Frontier threw another log onto the FiOS TV fire on Friday, advising The Oregonian, a local news outlet, that it plans to raise the installation fee for new FiOS TV customers from $79 to $500 and that it will drop out of its cable franchise agreements with four Oregon cities.
The company has been under fire since announcing plans in January to raise the rates for FiOS video by as much as 46%–a move the company said was made necessary by its high programming costs. Frontier postponed the rate increase indefinitely after Oregon’s Metropolitan Area Communications Commission accused it of failing to keep its promise to support FiOS TV as a competitive offering after it acquired FiOS lines from Verizon. Frontier‘s purchase from Verizon primarily included non-FiOS lines in former Verizon serving rural areas. But Frontier obtained FiOS lines in Oregon, Washington and Indiana—and some people in Oregon have been particularly vociferous about fighting the proposed price hikes.
The huge increase in the FiOS TV installation fee appears to be an attempt by Frontier to avoid gaining any new FiOS TV subscribers. Instead, the company has been pushing DirecTV service, which it offers through a marketing arrangement with the satellite video provider. Stop the Cap!, a consumer website, noted that a Google search for “Frontier FiOS” will find paid advertising from Frontier directing seekers to a free satellite dish offer.
The plan to drop its cable franchises also supports the idea that Frontier plans to shift its focus away from FiOS TV. In a letter to one of the four cities where it is cancelling its franchise agreement posted on the Oregon Live website, Frontier said its FiOS video service “has thus far been under-priced relative to Frontier’s costs,” adding that “these artificially discounted rates and installation prices are unsustainable.” In the letter Frontier said it has not yet identified a specific date when it will terminate service but that it will abide by requirement to provide at least 90-day advance notice to subscribers.
Frontier is not the only video service provider to have experienced difficulty obtaining competitive rates for video programming. Highly publicized disputes between content providers and programmers have led to programming blackouts over the last year or so, leading some stakeholders to argue that voluntary bargaining processes are weighted too heavily on the side of content providers. Frontier’s latest moves involving FiOS TV came just one day after the Federal Communications Commission said it would revisit rules governing the retransmission consent process.
Obtaining competitive content pricing has been particularly challenging for Tier 2 and Tier 3 telcos— and rather than waiting to see if regulators opt to level the playing field, some Tier 2 and 3 telcos are exploring alternatives to traditional cable TV content based on using broadband to deliver over-the-top (OTT) Internet video content.
After reading comments made by a Frontier executive to The Oregonian, one wonders if Frontier also might be considering that approach.
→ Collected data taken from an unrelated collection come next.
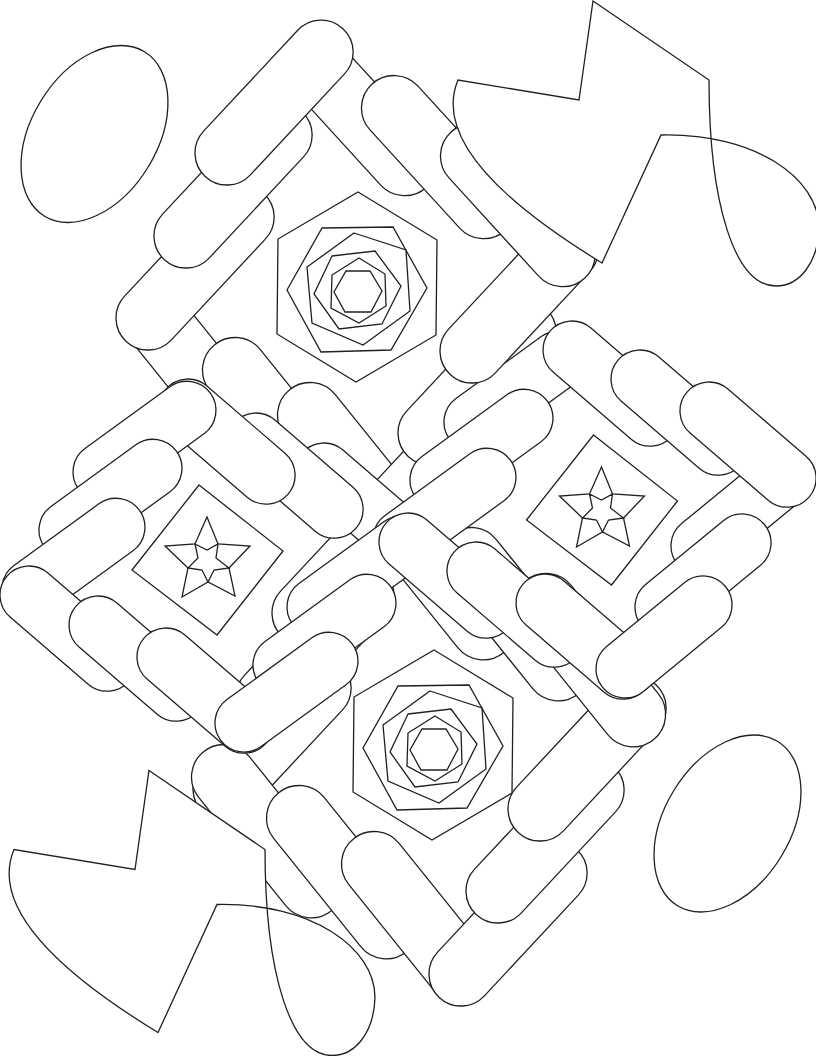
<!DOCTYPE html>
<html lang="en">
<head>
<meta charset="utf-8">
<title>Geometric colouring page</title>
<style>
:root { --paper: #ffffff; --ink: #231f20; }
html, body { margin: 0; background: var(--paper); overflow: hidden; }
.page { display: block; width: 816px; height: 1056px; fill: var(--paper); stroke: var(--ink); stroke-width: 1.3; stroke-miterlimit: 10; }
.open { fill: none; }
</style>
</head>
<body>
<svg class="page" viewBox="0 0 816 1056" role="img" aria-label="Line drawing of linked pill shapes, hexagons, stars and ovals">
  <defs>
    <rect id="large-rise" x="-32" y="-32" width="202" height="64" rx="32" transform="rotate(-47)"/>
    <rect id="large-fall" x="-32.5" y="-32.5" width="204" height="65" rx="32.5" transform="rotate(51.2)"/>
    <rect id="large-slope" x="-32.5" y="-32.5" width="198" height="65" rx="32.5" transform="rotate(47.6)"/>
    <rect id="small-rise" x="-29" y="-29" width="163" height="58" rx="29" transform="rotate(-36)"/>
    <rect id="small-climb" x="-29" y="-29" width="159" height="58" rx="29" transform="rotate(-39.4)"/>
    <rect id="small-fall" x="-29" y="-29" width="161" height="58" rx="29" transform="rotate(40.7)"/>
    <ellipse id="oval" rx="63" ry="96.2" transform="rotate(31.3)"/>
    <path id="ribbon" d="M593 1L709 80C709 205 735 286 776 286C800 286 818 262 819 228C819 178 755 133 661 135L602 263C515 210 432 142 458 80L579 100Z"/>
    <g id="hexagon-nest" class="open">
      <polygon points="358,192 437,240 436,335 356,382 277,334 278,239"/>
      <polygon points="322,228 393,227 427,288 391,350 321,352 287,290"/>
      <polygon points="354,233 406,250 410,311 363,345 312,323 307,267"/>
      <polygon points="332,256 375,251 401,286 382,324 339,329 314,294"/>
      <polygon points="359,258 385,274 386,306 359,323 331,308 332,275"/>
      <polygon points="346,271 370,271 382,291 371,312 345,312 334,292"/>
    </g>
    <g id="star-diamond" class="open">
      <polygon points="199,485 283,551 217,635 132,570"/>
      <polygon points="207,517 218,544 250,546 229,568 235,596 208,582 182,597 188,568 165,546 195,544"/>
      <polygon points="195,544 207,550 218,544 216,558 229,568 214,570 208,582 202,570 188,568 198,558"/>
    </g>
  </defs>

  <g id="lower-ring">
    <use href="#large-fall" x="396" y="519"/>
    <use href="#large-rise" x="225" y="789"/>
    <use href="#large-rise" x="268" y="697"/>
    <use href="#large-rise" x="304" y="613"/>
    <use href="#large-fall" x="224" y="777"/>
    <use href="#large-fall" x="299" y="818"/>
    <use href="#large-fall" x="374" y="864"/>
    <use href="#large-rise" x="461" y="974"/>
    <use href="#large-rise" x="498" y="891"/>
    <use href="#large-rise" x="540" y="809"/>
    <use href="#large-fall" x="471" y="560"/>
    <use href="#large-fall" x="546" y="606"/>
  </g>

  <g id="upper-ring">
    <use href="#large-fall" x="160" y="325"/>
    <use href="#large-rise" x="148" y="318"/>
    <use href="#large-rise" x="186" y="236"/>
    <use href="#large-fall" x="235" y="370"/>
    <use href="#large-fall" x="310" y="415"/>
    <use href="#large-slope" x="315" y="65"/>
    <use href="#large-rise" x="227" y="153"/>
    <use href="#large-slope" x="394" y="108"/>
    <use href="#large-rise" x="388" y="515"/>
    <use href="#large-rise" x="430" y="433"/>
    <use href="#small-rise" x="473" y="422"/>
    <use href="#large-rise" x="472" y="351"/>
    <use href="#large-slope" x="473" y="156"/>
  </g>

  <g id="left-ring">
    <use href="#small-fall" x="324" y="472"/>
    <use href="#small-fall" x="256" y="442"/>
    <use href="#small-fall" x="188" y="408"/>
    <use href="#small-rise" x="102" y="472"/>
    <use href="#small-rise" x="68" y="530"/>
    <use href="#small-rise" x="31" y="589"/>
    <use href="#small-fall" x="29" y="595"/>
    <use href="#small-fall" x="98" y="625"/>
    <use href="#small-fall" x="166" y="657"/>
  </g>

  <g id="right-ring">
    <use href="#small-rise" x="439" y="480"/>
    <use href="#small-rise" x="402" y="539"/>
    <use href="#small-rise" x="316" y="607"/>
    <use href="#small-rise" x="282" y="665"/>
    <use href="#small-rise" x="244" y="723"/>
    <use href="#small-fall" x="408" y="542"/>
    <use href="#small-fall" x="476" y="571"/>
    <use href="#small-fall" x="545" y="603"/>
    <use href="#small-fall" x="572" y="350"/>
    <use href="#small-fall" x="640" y="379"/>
    <use href="#small-climb" x="700" y="546"/>
    <use href="#small-fall" x="709" y="411"/>
    <use href="#small-climb" x="664" y="607"/>
    <use href="#small-climb" x="625" y="669"/>
  </g>

  <g id="centres">
    <use href="#hexagon-nest"/>
    <use href="#hexagon-nest" x="76" y="458"/>
    <use href="#star-diamond"/>
    <use href="#star-diamond" x="394.5" y="-50"/>
  </g>

  <g id="corners">
    <use href="#oval" x="94.5" y="134"/>
    <use href="#oval" x="727.5" y="823.5"/>
    <use href="#ribbon"/>
    <use href="#ribbon" x="-444" y="769.5"/>
  </g>
</svg>
</body>
</html>
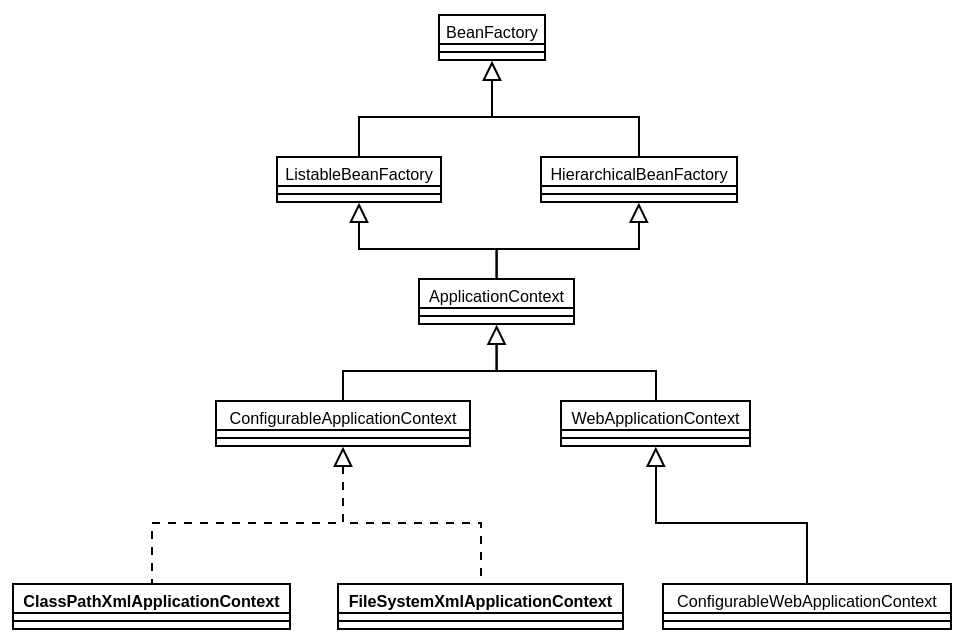
<!DOCTYPE html>
<html lang="en">
<head>
<meta charset="utf-8">
<title>BeanFactory class hierarchy</title>
<style>
  :root {
    --paper: #fff;
    --ink: #000;
    --stroke: 2px;
  }
  * { box-sizing: border-box; }
  html, body { margin: 0; background: var(--paper); }
  .diagram {
    position: relative;
    width: 964px;
    height: 644px;
    overflow: hidden;
    background: var(--paper);
    color: var(--ink);
    font: 16.2px "Liberation Sans", Arial, sans-serif;
  }
  .connectors {
    position: absolute;
    inset: 0;
    fill: none;
    stroke: var(--ink);
    stroke-width: 2;
  }
  .connectors .realization { stroke-dasharray: 8 8; }
  .connectors .arrowhead { fill: var(--paper); }
  .class {
    position: absolute;
    display: grid;
    grid-template-rows: 27px 8px 8px;
    height: 47px;
    border: var(--stroke) solid var(--ink);
    background: var(--paper);
  }
  .name {
    margin: 0;
    padding-top: 6px;
    font: inherit;
    line-height: 21px;
    text-align: center;
    white-space: nowrap;
  }
  .concrete .name { font-weight: bold; }
  .attributes, .operations { border-top: var(--stroke) solid var(--ink); }

  .bean-factory { left: 438px; top: 14px; width: 108px; }
  .listable { left: 276px; top: 156px; width: 166px; }
  .hierarchical { left: 540px; top: 156px; width: 198px; }
  .application { left: 418px; top: 278px; width: 157px; }
  .configurable { left: 215px; top: 400px; width: 256px; }
  .web { left: 560px; top: 400px; width: 191px; }
  .class-path { left: 12px; top: 583px; width: 279px; }
  .file-system { left: 337px; top: 583px; width: 287px; }
  .configurable-web { left: 662px; top: 583px; width: 290px; }
</style>
</head>
<body>
<main class="diagram">
  <svg class="connectors" width="964" height="644" viewBox="0 0 964 644" aria-hidden="true">
    <defs>
      <polygon id="arrowhead" class="arrowhead" points="0,0 8.3,17 -8.3,17"/>
    </defs>
    <g class="generalization">
      <path d="M359 157V117H492V80"/>
      <path d="M639 157V117H492V80"/>
      <path d="M496.6 279V249H359V222"/>
      <path d="M496.6 279V249H639V222"/>
      <path d="M343 401V371H496.6V344"/>
      <path d="M656 401V371H496.6V344"/>
      <path d="M807 584V523H656V466"/>
    </g>
    <g class="realization">
      <path d="M343 466V523H152V584"/>
      <path d="M343 466V523H481V584"/>
    </g>
    <use href="#arrowhead" x="492" y="63"/>
    <use href="#arrowhead" x="359" y="205"/>
    <use href="#arrowhead" x="638.8" y="205"/>
    <use href="#arrowhead" x="496.6" y="327"/>
    <use href="#arrowhead" x="343" y="449"/>
    <use href="#arrowhead" x="655.8" y="449"/>
  </svg>

  <section class="class bean-factory">
    <h2 class="name">BeanFactory</h2>
    <div class="attributes"></div>
    <div class="operations"></div>
  </section>
  <section class="class listable">
    <h2 class="name">ListableBeanFactory</h2>
    <div class="attributes"></div>
    <div class="operations"></div>
  </section>
  <section class="class hierarchical">
    <h2 class="name">HierarchicalBeanFactory</h2>
    <div class="attributes"></div>
    <div class="operations"></div>
  </section>
  <section class="class application">
    <h2 class="name">ApplicationContext</h2>
    <div class="attributes"></div>
    <div class="operations"></div>
  </section>
  <section class="class configurable">
    <h2 class="name">ConfigurableApplicationContext</h2>
    <div class="attributes"></div>
    <div class="operations"></div>
  </section>
  <section class="class web">
    <h2 class="name">WebApplicationContext</h2>
    <div class="attributes"></div>
    <div class="operations"></div>
  </section>
  <section class="class concrete class-path">
    <h2 class="name">ClassPathXmlApplicationContext</h2>
    <div class="attributes"></div>
    <div class="operations"></div>
  </section>
  <section class="class concrete file-system">
    <h2 class="name">FileSystemXmlApplicationContext</h2>
    <div class="attributes"></div>
    <div class="operations"></div>
  </section>
  <section class="class configurable-web">
    <h2 class="name">ConfigurableWebApplicationContext</h2>
    <div class="attributes"></div>
    <div class="operations"></div>
  </section>
</main>
</body>
</html>
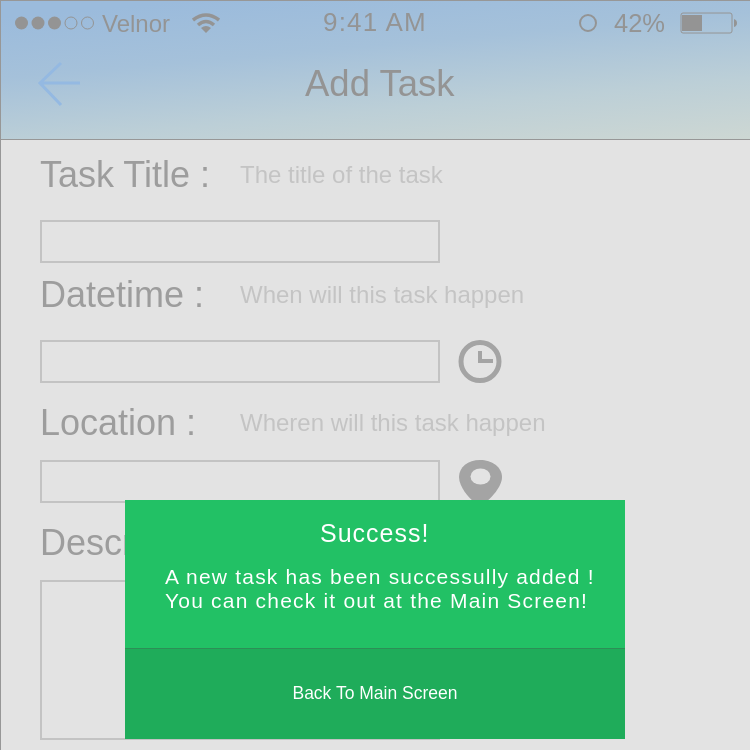
<!DOCTYPE html>
<html lang="en">
<head>
<meta charset="utf-8">
<title>Add Task</title>
<style>
:root {
  --page: #e3e3e3;
  --ink: #979797;
  --label: #9d9d9d;
  --hint: #c4c4c4;
  --line: #c3c3c3;
  --icon: #a4a4a4;
  --back: #94b9e2;
  --green: #22c165;
  --green-dark: #1fac5a;
}
* { box-sizing: border-box; margin: 0; padding: 0; }
html, body { width: 750px; height: 750px; overflow: hidden; }
body { font-family: "Liberation Sans", Arial, sans-serif; background: var(--page); }
svg { display: block; flex: none; }
.screen {
  position: relative; width: 750px; height: 750px; overflow: hidden;
  background: var(--page); border-left: 1px solid var(--ink);
}
.header {
  height: 140px; color: #949494;
  border-top: 1px solid var(--ink); border-bottom: 1px solid var(--ink);
  background: linear-gradient(175deg, #9bbbdc 8%, #a5c1da 38%, #bccfd7 70%, #cdd7d3 100%);
}
.status { display: grid; grid-template-columns: 322px 104px 1fr; height: 44px; align-items: center; }
.status-left, .status-right { display: flex; align-items: center; }
.status-left { padding-left: 14px; }
.carrier { width: 75px; margin: 0 15px 0 7px; font-size: 24px; line-height: 28px; padding-top: 1px; }
.time { font-size: 26px; letter-spacing: 1.2px; line-height: 30px; padding-bottom: 2px; white-space: nowrap; }
.status-right { padding-left: 152px; }
.charge { width: 51px; margin: 0 15px 0 17px; font-size: 25.5px; line-height: 28px; }
.title-bar { display: flex; align-items: center; height: 78px; padding-left: 36px; }
.title-bar a { display: block; }
.title-bar h1 { margin-left: 224px; font-weight: 400; font-size: 36.5px; line-height: 42px; }
.form { padding-left: 39px; }
.caption { display: flex; align-items: center; height: 77px; white-space: nowrap; }
.caption h2 { width: 200px; font-weight: 400; font-size: 36px; line-height: 40px; color: var(--label); }
.caption p { font-size: 24px; line-height: 28px; padding-top: 1px; color: var(--hint); }
.caption.first { height: 80px; padding-bottom: 11px; }
.caption.second { padding-bottom: 14px; }
.caption.lower { padding-top: 2px; }
.entry { display: flex; gap: 18px; height: 43px; }
.field { width: 400px; height: 43px; border: 2px solid var(--line); }
.field.tall { height: 160px; }
.dialog {
  position: absolute; left: 124px; top: 500px; width: 500px; height: 239px;
  color: #fff; display: flex; flex-direction: column;
}
.message { height: 148px; padding: 18px 0 0 40px; background: var(--green); }
.message h2 { margin-left: 155px; font-weight: 400; font-size: 25px; line-height: 30px; letter-spacing: 1px; }
.message p { margin-top: 17px; font-size: 21px; line-height: 24px; letter-spacing: 1.2px; white-space: nowrap; }
.action {
  flex: 1; display: flex; align-items: center; justify-content: center;
  background: var(--green-dark); border-top: 1px solid #2c8f56;
  color: #fff; font-size: 17.5px; text-decoration: none; padding-bottom: 2px;
}
</style>
</head>
<body>
<main class="screen">
  <header class="header">
    <div class="status">
      <div class="status-left">
        <svg width="80" height="14" viewBox="0 0 80 14" aria-label="Signal strength">
          <g fill="#949494"><circle cx="6.5" cy="7" r="6.5"/><circle cx="23" cy="7" r="6.5"/><circle cx="39.5" cy="7" r="6.5"/></g>
          <g fill="none" stroke="#949494"><circle cx="56" cy="7" r="6"/><circle cx="72.5" cy="7" r="6"/></g>
        </svg>
        <span class="carrier">Velnor</span>
        <svg width="28" height="20" viewBox="0 0 28 20" aria-label="Wireless">
          <g fill="none" stroke="#949494" stroke-width="3.5"><path d="M1 7Q14-3 27 7"/><path d="M6 12Q14 5 22 12"/></g>
          <path d="M9 15Q14 11 19 15L14 20Z" fill="#949494"/>
        </svg>
      </div>
      <span class="time">9:41 AM</span>
      <div class="status-right">
        <svg width="18" height="18" viewBox="0 0 18 18" aria-hidden="true"><circle cx="9" cy="9" r="8" fill="none" stroke="#949494" stroke-width="2"/></svg>
        <span class="charge">42%</span>
        <svg width="58" height="22" viewBox="0 0 58 22" aria-label="Battery">
          <rect x="1" y="1" width="51" height="20" rx="2" fill="none" stroke="#949494"/>
          <rect x="2" y="3" width="20" height="16" fill="#949494"/>
          <path d="M54 7Q57 8 57 11T54 15Z" fill="#949494"/>
        </svg>
      </div>
    </div>
    <div class="title-bar">
      <a href="#" aria-label="Back">
        <svg width="44" height="46" viewBox="0 0 44 46"><path d="M24 2L3 22L24 44M3 22H43" fill="none" stroke="#94b9e2" stroke-width="3"/></svg>
      </a>
      <h1>Add Task</h1>
    </div>
  </header>

  <section class="form">
    <div class="caption first"><h2>Task Title :</h2><p>The title of the task</p></div>
    <div class="entry"><div class="field"></div></div>

    <div class="caption second"><h2>Datetime :</h2><p>When will this task happen</p></div>
    <div class="entry">
      <div class="field"></div>
      <svg width="44" height="43" viewBox="0 0 44 43" fill="none" stroke="#a4a4a4" aria-label="Pick a time">
        <circle cx="22" cy="21.5" r="19" stroke-width="5"/>
        <path d="M22 11V21H35" stroke-width="4"/>
      </svg>
    </div>

    <div class="caption lower"><h2>Location :</h2><p>Wheren will this task happen</p></div>
    <div class="entry">
      <div class="field"></div>
      <svg width="44" height="43" viewBox="0 0 44 43" aria-label="Pick a place">
        <path d="M22 0C34 0 44 7 44 17C44 27 33 38 27 43H17C11 38 1 27 1 17C1 7 10 0 22 0Z" fill="#a4a4a4"/>
        <ellipse cx="22.5" cy="16.5" rx="10" ry="8" fill="#e3e3e3"/>
      </svg>
    </div>

    <div class="caption lower"><h2>Description :</h2></div>
    <div class="field tall"></div>
  </section>

  <section class="dialog" role="dialog" aria-label="Success">
    <div class="message">
      <h2>Success!</h2>
      <p>A new task has been successully added !<br>You can check it out at the Main Screen!</p>
    </div>
    <a class="action" href="#">Back To Main Screen</a>
  </section>
</main>
</body>
</html>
Frontier is exploring “new options” for using its fiber network to deliver video service, Frontier’s Oregon general manager told The Oregonian.
Is a Frontier OTT video option in the works?